Whether you are tracking early verbal offers, Ohio prospects waiting for offers, or the number of spots available in the class, 2012 recruiting will keep us entertained for months and months.
Read on for updates to the 2012 big board.
Now that the ink has dried on the 2011 recruiting class, it is officially time to start looking ahead to 2012… recruiting has no off season. The 2012 class is projected to have a relatively low number of scholarships, which is a shame given the huge amount of talent present in Ohio and across the country.
With 5 players already in the fold, the Buckeyes will be looking to add approximately 10-15 additional prospects over the next 12 months. Like 2011, the class will fill up quickly (primarily with in-state players), leaving the coaches plenty of time to focus on a small number of elite out-of-state targets that will take a bit longer to reel in.
Regardless of who the Buckeyes sign, disappointment is inevitable in 2012. Ohio State will miss on some extremely talented players simply because there won’t be room for them. The in-state players heading abroad will be particularly difficult to witness, but you play the hand you are dealt.
For the record, number crunches like Ohio State is facing in 2012 are exactly why oversigning provides such a huge advantage for certain teams, but I digress.
Joe also contributed to this post.
With the excitement of fall camp and the start of the season, recruiting has been on the back burner for weeks.
With those two commitments and the recent addition of several new in-state offers (one of which was Kalis), the 2012 class is starting to gain some momentum.
As far as the 2011 class is concerned, outside of Doran Grant, Aundrey Walker, and Shane Wynn eventually becoming Buckeyes, everything else is up in the air.
The area of most confusion in 2011 is at linebacker.
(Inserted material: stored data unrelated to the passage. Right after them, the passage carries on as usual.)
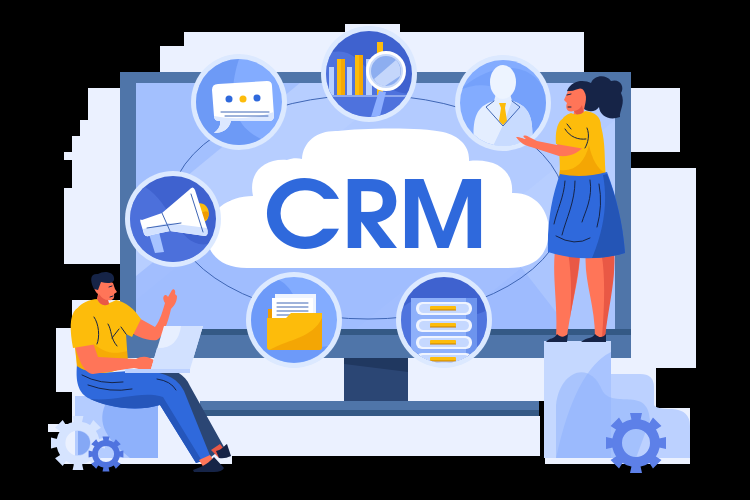
<!DOCTYPE html>
<html lang="en">
<head>
<meta charset="utf-8">
<title>CRM illustration</title>
<style>
:root{--night:#000;--mist:#ebf1ff;--frame:#4f75a9;--frame-dark:#345985;--stand:#2b4674;--screen:#b7ceff;--screen-deep:#94b5fd;--ring:#dce9ff;--blue:#2f69dc;--royal:#3f62cf;--sky:#83acff;--navy:#162447;--yellow:#fdbc0b;--amber:#f09c00;--skin:#ff7558;--skin-dark:#e95845;--white:#fff;--line:#3f66b5}
html,body{margin:0;height:100%;overflow:hidden;background:var(--night)}
svg{display:block;width:750px;height:500px}
.mist{fill:var(--mist)}.frame{fill:var(--frame)}.screen{fill:var(--screen)}.deep{fill:var(--screen-deep)}
.ring{fill:var(--ring)}.blue{fill:var(--blue)}.royal{fill:var(--royal)}.sky{fill:var(--sky)}.navy{fill:var(--navy)}
.yellow{fill:var(--yellow)}.amber{fill:var(--amber)}.skin{fill:var(--skin)}.skin-dark{fill:var(--skin-dark)}.white{fill:var(--white)}
.stroke{fill:none;stroke:var(--line);stroke-width:1;stroke-linecap:round;stroke-linejoin:round}
.fold{fill:none;stroke:var(--navy);stroke-width:1;stroke-linecap:round}
.title{font:700 93px "TeX Gyre Adventor",Inter,sans-serif;fill:var(--blue)}
</style>
</head>
<body>
<svg viewBox="0 0 750 500" role="img" aria-label="Two people working around a large monitor with a CRM cloud and service icons">
<defs>
  <clipPath id="screen-area"><rect x="136" y="83" width="479" height="247"/></clipPath>
  <clipPath id="badge-area"><circle r="43"/></clipPath>
  <g id="gear">
    <g id="teeth-pair"><path d="M-6-30 -4-21H4L6-30ZM-6 30-4 21H4L6 30Z"/></g>
    <use href="#teeth-pair" transform="rotate(45)"/><use href="#teeth-pair" transform="rotate(90)"/><use href="#teeth-pair" transform="rotate(135)"/>
    <path fill-rule="evenodd" d="M0-24A24 24 0 1 1 0 24A24 24 0 1 1 0-24ZM0-14A14 14 0 1 0 0 14A14 14 0 1 0 0-14Z"/>
  </g>
  <g id="drawer">
    <rect x="-28" y="-6" width="56" height="13" rx="6" fill="#eff4ff"/>
    <rect x="-25" y="-4" width="50" height="9" rx="4.5" fill="#c5d8ff"/>
    <rect x="-14" y="-2" width="26" height="4" rx="1" class="yellow"/>
    <path d="M-14 2H12" stroke="#c57c00"/>
  </g>
</defs>

<rect width="750" height="500" fill="#000"/>

<g id="backdrop" class="mist">
  <path d="M160 46H184V32H345V24H400V32H584V72H160Z"/>
  <path d="M88 88H120V264H64V188H72V160H64V152H72V136H80V120H88Z"/>
  <path d="M631 88H680V152H631ZM631 168H696V368H656V376H610V358H631Z"/>
  <path d="M72 300H120V358H344V401H210V416H540V456H232V464H64V432H48V424H72V392H56V328H72Z"/>
  <path d="M408 358H545V401H408Z"/>
  <path d="M600 376H656V408H690V464H545V440Z"/>
</g>

<g id="monitor">
  <rect class="frame" x="120" y="72" width="511" height="286"/>
  <rect class="screen" x="136" y="83" width="479" height="247"/>
  <g clip-path="url(#screen-area)">
    <path class="deep" d="M136 83H300L136 218Z" opacity=".55"/>
    <path class="deep" d="M136 300L400 83H615V120L355 330H136Z" opacity=".12"/>
    <path class="deep" d="M136 330V276L230 200 500 240 570 330Z" opacity=".6"/>
    <path class="deep" d="M445 330 615 192V330Z" opacity=".35"/>
  </g>
  <rect x="120" y="329" width="511" height="6" fill="var(--frame-dark)"/>
  <rect x="344" y="358" width="64" height="44" fill="var(--stand)"/>
  <path d="M344 358H408V372L344 364Z" fill="#203860"/>
  <rect class="frame" x="200" y="401" width="339" height="15"/>
  <path d="M200 410H539V416H200Z" fill="var(--frame-dark)"/>
</g>

<ellipse class="stroke" cx="368" cy="207" rx="198" ry="112"/>

<g id="cloud">
  <path class="white" d="M247 268C220 268 207 253 207 235C207 211 228 196 253 196C248 174 263 158 287 160C292 158 298 158 302 159C303 141 318 130 338 131C362 128 421 127 443 132C460 136 470 147 469 161C495 158 514 170 512 193C535 192 549 210 549 231C548 256 535 268 508 268Z"/>
  <text class="title" x="264" y="248" textLength="223" lengthAdjust="spacingAndGlyphs">CRM</text>
</g>

<g id="badge-chat" transform="translate(239 102)">
  <circle class="ring" r="48"/><circle class="sky" r="43"/>
  <path d="M-43 0A43 43 0 0 1 0-43C-8-18-14 20 22 37A43 43 0 0 1-43 0Z" fill="#5f8ef0" opacity=".6"/>
  <path class="white" d="M-21-18 28-21Q33-21 33-16L35 14Q35 19 30 19H-8C-10 27-16 31-25 31C-20 27-18 23-19 19H-20Q-25 19-25 14L-27-12Q-27-18-21-18Z"/>
  <path d="M-25 14Q5 20 35 10V14Q35 19 30 19H-8C-10 27-16 31-25 31C-20 27-18 23-19 19Q-25 19-25 14Z" fill="#dce8ff"/>
  <circle class="blue" cx="-10" cy="-3" r="3.5"/><circle class="yellow" cx="4" cy="-3" r="3.5"/><circle class="blue" cx="18" cy="-4" r="3.5"/>
  <path class="stroke" d="M-18 10H30M-14 14H29"/>
</g>

<g id="badge-chart" transform="translate(369 74)">
  <circle class="ring" r="48"/><circle class="royal" r="43"/>
  <g clip-path="url(#badge-area)">
    <path d="M-43-20C-5-35 0 20 43 20V50H-43Z" fill="#5b80ea" opacity=".55"/>
    <path class="yellow" d="M-32-15H-24V21H-32ZM-14-19H-6V21H-14ZM8-32H14V21H8Z"/>
    <path class="yellow" d="M-32-15H-24V21H-32Z"/>
    <path d="M-40-7H-35V21H-40ZM-22-7H-17V21H-22ZM-3-15H3V21H-3Z" fill="#b8d0ff"/>
    <path d="M-28-15H-24V21H-28ZM-10-19H-6V21H-10Z" class="amber" opacity=".6"/>
    <path d="M-41 22H38" stroke="#cadbff"/>
    <path d="M10 17 2 43 10 46 17 18Z" fill="#8eafff"/>
  </g>
  <circle cx="17" cy="-3" r="18.5" fill="#c9dafa" stroke="#fff" stroke-width="3"/>
  <circle cx="17" cy="-3" r="15" fill="#8daef0"/>
  <path d="M5 5 27-14Q33-8 31 2L16 12Q8 11 5 5Z" fill="#dbe7ff" opacity=".7"/>
</g>

<g id="badge-customer" transform="translate(503 103)">
  <circle class="ring" r="48"/><circle class="sky" r="43"/>
  <g clip-path="url(#badge-area)">
    <path d="M-43-13C-20-35 25-50 43-10V43H20C28 0-6-30-43-13Z" fill="#6b99f7" opacity=".55"/>
    <path d="M-29 43C-31 15-27 3-9-2L-6-13H6L9-2C27 3 31 15 29 43Z" fill="#e4eeff"/>
    <path d="M1 20 9-2C27 3 31 15 29 43H-10Z" fill="#c8dbff"/>
    <ellipse cx="0" cy="-21" rx="13" ry="17" fill="#edf4ff"/>
    <path class="yellow" d="M-4 0H3L2 5 4 18 0 22-4 18-2 5Z"/>
    <path class="stroke" d="M-9-2-17 4 0 23 17 4 9-2"/>
  </g>
</g>

<g id="badge-campaign" transform="translate(173 219)">
  <circle class="ring" r="48"/><circle class="royal" r="43"/>
  <path d="M-43 0A43 43 0 0 0 35 25C5 30 0-15-28-32A43 43 0 0 0-43 0Z" fill="#567be4" opacity=".6"/>
  <path d="M-24 15-18 34-9 33-14 13Z" fill="#a7c3ff"/>
  <path class="yellow" d="M23-15C33-19 38-8 35-1C33 4 28 4 24 2Z"/>
  <path class="amber" d="M28-6Q35-10 36-5Q34 3 27 2Z"/>
  <path class="white" d="M-31 1Q-34-1-32 5L-29 15Q-27 19-22 16L-3 12 32 17Q36 16 34 9L22-29Q20-34 16-29L-11-6Z"/>
  <path d="M-29 15Q-27 19-22 16L-3 12 32 17Q36 16 34 9L-5 4-30 10Z" fill="#d3e2ff"/>
  <path class="stroke" d="M-11-6-3 12M-26 9 8 4M18-25 30 13"/>
</g>

<g id="badge-folder" transform="translate(294 320)">
  <circle class="ring" r="48"/><circle class="sky" r="43"/>
  <path d="M-43 0A43 43 0 0 0 34 26C2 34 15-25-15-40A43 43 0 0 0-43 0Z" fill="#5c8df5" opacity=".55"/>
  <path class="amber" d="M-26-11H-16L-12-6H27V24H-26Z"/>
  <path d="M-19-26H22V8H-19Z" fill="#eef4ff"/>
  <path class="white" d="M-22-22H19V10H-22Z"/>
  <path class="stroke" d="M-17-17H14M-17-13H14M-17-9H14M-17-5H10"/>
  <path class="yellow" d="M-27-2H-8L-3-7H28V27Q28 30 25 30H-24Q-27 30-27 27Z"/>
  <path class="amber" d="M28-2C18 18-2 18-25 30H25Q28 30 28 27Z" opacity=".65"/>
</g>

<g id="badge-database" transform="translate(444 320)">
  <circle class="ring" r="48"/><circle class="royal" r="43"/>
  <g clip-path="url(#badge-area)">
    <path d="M-43-10C-20-40 10 10 43-10V43H-43Z" fill="#5d83ec" opacity=".55"/>
    <path d="M-33-22H33V43H-33Z" fill="#8eb0fa"/>
    <path d="M22-22H33V43H22Z" fill="#6d94ee"/>
    <use href="#drawer" y="-12"/><use href="#drawer" y="5"/><use href="#drawer" y="22"/><use href="#drawer" y="39"/>
  </g>
</g>

<g id="pedestal">
  <path d="M610 374H640Q654 374 654 387V405Q656 409 672 409Q690 410 690 426V458H575V400Z" fill="#bcd1ff"/>
  <rect x="544" y="341" width="67" height="117" fill="#a9c4ff"/>
  <path d="M544 341H611V352Q575 370 556 458H544Z" fill="#c5d8ff"/>
  <path d="M556 458V405C560 370 590 360 602 390C612 410 648 385 650 420L636 458Z" fill="#8eb1fb" opacity=".5"/>
</g>
<use href="#gear" transform="translate(636 443)" fill="#5d80e8"/>

<g id="woman">
  <g id="woman-legs">
    <path class="skin" d="M555 250H580C580 278 572 300 567 337H556C558 304 552 278 555 250Z"/>
    <path class="skin" d="M586 250H614C616 280 607 303 605 337H595C595 303 583 280 586 250Z"/>
    <path class="skin-dark" d="M568 252H580C579 272 575 288 570 318C572 292 571 270 568 252ZM601 252H614C616 280 609 303 605 337H602C605 300 605 270 601 252Z"/>
    <path class="navy" d="M546 342C550 337 554 340 557 334C562 339 565 336 568 334L567 342ZM581 342C587 337 592 339 595 334C600 339 603 337 606 334V342Z"/>
  </g>
  <path class="navy" d="M567 91C572 79 585 80 591 83C594 75 606 74 611 81C620 78 625 87 621 93C626 103 619 111 620 117C609 121 600 116 599 107C596 112 588 113 583 108L580 97Z"/>
  <path class="skin" d="M568 91C576 92 580 85 584 91C589 99 583 106 584 115L573 121 574 111C567 113 565 108 567 103L564 100Z"/>
  <path class="skin-dark" d="M574 111Q580 110 582 105L584 115 579 118Z"/>
  <path class="fold" d="M567 95 571 94M568 107 571 107"/>
  <path class="yellow" d="M571 113Q579 117 585 111C595 112 601 117 601 126C606 145 604 160 606 177H559C562 164 556 139 560 124Q563 115 571 113Z"/>
  <path class="amber" d="M589 145C592 159 597 168 606 174V177H559L560 170C575 172 585 162 589 145Z" opacity=".65"/>
  <path class="skin" d="M560 137 587 142C580 153 571 157 559 156L531 147C526 146 520 143 516 137C521 137 523 139 526 139C521 136 524 134 529 137L537 141 557 145Z"/>
  <path class="yellow" d="M561 120C570 113 591 118 589 137L585 149 556 144C555 133 557 124 561 120Z"/>
  <path class="fold" d="M565 129C570 137 578 140 586 139M567 124 571 129M585 148C588 143 590 135 587 128"/>
  <path class="blue" d="M560 174Q582 179 607 172C616 195 623 224 625 253Q585 264 548 252C547 222 552 196 560 174Z"/>
  <path d="M607 174C616 196 623 224 625 253Q609 258 592 258C604 230 608 202 603 175Z" fill="#2455b6"/>
  <path class="fold" d="M565 181C564 197 557 210 554 224M575 181C575 202 566 219 562 235M590 180C593 198 585 212 582 222M556 236Q575 247 590 238M599 184Q603 205 597 227" stroke-width=".8"/>
</g>

<g id="seat">
  <path d="M75 396H158V458H75Z" fill="#8eb1fb"/>
  <path d="M75 396H110C94 420 104 437 130 458H75Z" fill="#b4ccff"/>
</g>
<use href="#gear" transform="translate(78 443) scale(.9)" fill="#d6e4ff"/>
<path d="M78 431A12 12 0 0 1 78 455Z" fill="#85a8f5"/>
<use href="#gear" transform="translate(106 454) scale(.58)" fill="#4f73df"/>

<g id="man">
  <path d="M135 371C165 364 183 370 190 386L224 447 211 457 166 402 106 402Z" fill="var(--stand)"/>
  <path class="skin-dark" d="M211 450 220 444 227 453 219 458Z"/>
  <path class="navy" d="M216 451C221 450 223 447 227 444L231 456Q225 459 219 458Z"/>
  <path class="blue" d="M77 364C94 377 112 371 133 371C163 370 177 377 184 391L211 458 196 463 160 405C134 413 105 406 88 398C76 391 76 377 77 364Z"/>
  <path d="M90 399C116 402 142 390 163 397L202 461 196 463 160 405C134 413 105 406 90 399Z" fill="#2556bb"/>
  <path class="fold" d="M82 375Q100 385 123 382M88 385Q110 393 132 389M157 379Q171 381 176 390" stroke-width=".8"/>
  <path class="skin" d="M199 460 210 455 216 464 204 468Z"/>
  <path class="navy" d="M193 470C200 467 206 466 214 457L224 468Q222 472 214 472H194Z"/>
  <path class="skin" d="M137 317 155 327C160 321 163 310 165 303C161 297 165 292 168 297L172 290C174 288 176 291 175 294L177 296C177 302 174 306 171 309C168 322 163 337 157 340C148 342 134 335 125 329Z"/>
  <path class="yellow" d="M98 299C106 305 111 303 116 300C126 302 134 309 141 319L132 337 126 334 128 364C113 376 90 375 77 366L73 330C70 313 79 300 98 299Z"/>
  <path class="amber" d="M91 341C105 355 116 354 127 351L128 364C113 376 90 375 77 366L75 344Z" opacity=".5"/>
  <path class="skin" d="M95 278C103 284 109 280 113 283L115 289 117 292 114 294C115 299 112 301 108 300L109 304Q102 308 97 299L98 294C94 291 92 284 95 278Z"/>
  <path class="skin-dark" d="M99 294Q103 300 108 300L109 304Q102 308 97 299Z"/>
  <path class="navy" d="M94 289C89 279 91 273 98 274C104 270 114 272 114 278C115 283 109 284 101 282L98 290Z"/>
  <path class="fold" d="M109 287 112 286M110 297 113 296"/>
  <path class="skin" d="M74 343 92 340 98 357 136 359C143 355 150 357 155 361L154 368C146 372 140 369 134 368L93 374C83 373 78 357 74 343Z"/>
  <path class="yellow" d="M76 309C89 303 99 314 98 328L97 344 73 348C70 331 69 316 76 309Z"/>
  <path class="fold" d="M97 344C100 337 99 324 94 317M108 324C112 330 110 338 117 346M119 329 112 338M126 334 121 327" stroke-width=".8"/>
</g>

<g id="laptop">
  <path d="M164 326H203L190 369H151Z" fill="#e7efff"/>
  <path d="M181 326H203L190 369H151L157 348Q178 349 181 326Z" fill="#d2e1ff"/>
  <path d="M125 369H190V373H125Z" fill="#bcd1ff"/>
</g>
</svg>
</body>
</html>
Ohio State clearly would like to take at least one linebacker in the class… the problem is figuring out who that will be.
Join me after the jump for a look at how the 2011 class might wind down and an early look at the extremely talented 2012 class. Read More